Summary:  Articles
In many respects, blackgum (Nyssa sylvatica) is
enigmatic, and it is certainly unique among eastern US
hardwood species.It has a large range and can grow on almost
any type of site in the eastern forests (Burns and Honkala 1990,
Iverson et al.1999).Despite its ecological breadth,blackgum
almost never obtains overstory dominance, typically repre-
senting just 1% or 2% of the canopy trees.
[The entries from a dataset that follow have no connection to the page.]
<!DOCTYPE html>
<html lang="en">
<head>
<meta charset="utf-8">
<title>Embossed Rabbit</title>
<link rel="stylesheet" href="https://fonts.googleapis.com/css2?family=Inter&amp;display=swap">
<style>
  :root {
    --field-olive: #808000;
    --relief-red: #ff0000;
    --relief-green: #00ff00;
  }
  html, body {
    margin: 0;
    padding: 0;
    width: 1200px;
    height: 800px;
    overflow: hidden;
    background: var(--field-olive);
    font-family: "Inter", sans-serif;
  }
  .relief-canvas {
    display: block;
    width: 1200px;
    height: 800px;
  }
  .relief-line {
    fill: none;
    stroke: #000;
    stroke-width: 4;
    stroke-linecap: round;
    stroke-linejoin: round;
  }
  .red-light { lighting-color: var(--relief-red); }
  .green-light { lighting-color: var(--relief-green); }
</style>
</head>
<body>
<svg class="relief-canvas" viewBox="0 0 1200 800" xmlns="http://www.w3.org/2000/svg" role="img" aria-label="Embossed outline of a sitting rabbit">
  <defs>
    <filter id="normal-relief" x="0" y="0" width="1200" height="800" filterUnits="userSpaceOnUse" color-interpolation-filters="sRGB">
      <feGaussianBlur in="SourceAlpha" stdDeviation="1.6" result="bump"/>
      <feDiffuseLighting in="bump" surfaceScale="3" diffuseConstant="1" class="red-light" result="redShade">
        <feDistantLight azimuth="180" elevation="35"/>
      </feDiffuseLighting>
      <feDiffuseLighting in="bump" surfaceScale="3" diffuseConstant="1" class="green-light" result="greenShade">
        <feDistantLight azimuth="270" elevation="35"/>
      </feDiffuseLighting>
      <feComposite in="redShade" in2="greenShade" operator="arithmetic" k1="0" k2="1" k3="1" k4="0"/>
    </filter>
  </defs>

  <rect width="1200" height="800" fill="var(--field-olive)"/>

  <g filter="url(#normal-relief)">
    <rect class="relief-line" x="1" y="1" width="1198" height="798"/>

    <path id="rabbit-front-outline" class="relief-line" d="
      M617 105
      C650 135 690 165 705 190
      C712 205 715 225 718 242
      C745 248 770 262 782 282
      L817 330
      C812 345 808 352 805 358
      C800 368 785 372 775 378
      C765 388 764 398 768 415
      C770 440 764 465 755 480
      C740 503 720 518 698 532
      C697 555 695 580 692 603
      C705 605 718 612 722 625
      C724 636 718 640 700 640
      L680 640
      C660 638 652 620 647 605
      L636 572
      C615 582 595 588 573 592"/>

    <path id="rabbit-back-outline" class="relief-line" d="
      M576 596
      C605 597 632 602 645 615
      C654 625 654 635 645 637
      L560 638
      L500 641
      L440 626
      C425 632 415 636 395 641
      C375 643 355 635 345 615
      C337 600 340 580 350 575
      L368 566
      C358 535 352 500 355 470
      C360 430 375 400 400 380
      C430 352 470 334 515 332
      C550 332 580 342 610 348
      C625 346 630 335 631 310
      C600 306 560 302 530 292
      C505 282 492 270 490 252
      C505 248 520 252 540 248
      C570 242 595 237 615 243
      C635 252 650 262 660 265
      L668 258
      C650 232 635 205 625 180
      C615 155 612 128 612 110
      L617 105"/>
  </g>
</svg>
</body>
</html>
It is the longest-
lived hardwood species in the eastern United States, and
probably ranks among the longest-lived hardwoods any-
where in the world: The oldest known blackgum tree is 679
years old (Sperduto et al.2000),and blackgum ages of 450 to
550 years are not unusual.Blackgum often grows in swamps
and floodplains,but it also occupies extremely droughty sites
(Barnes 1991).It grows best on nutrient-rich sites,but obtains
greater importance on nutrient-poor,xeric,and hydric sites.
Blackgum is one of the few tree species that combine shade
tolerance, drought tolerance, and fire resistance (Harmon
1984, Burns and Honkala 1990). Moreover, it is late succes-
sional but can invade disturbed areas such as old fields,

  

Source: Abrams, Marc David - School of Forest Resources, Pennsylvania State University

 

Collections: Environmental Sciences and Ecology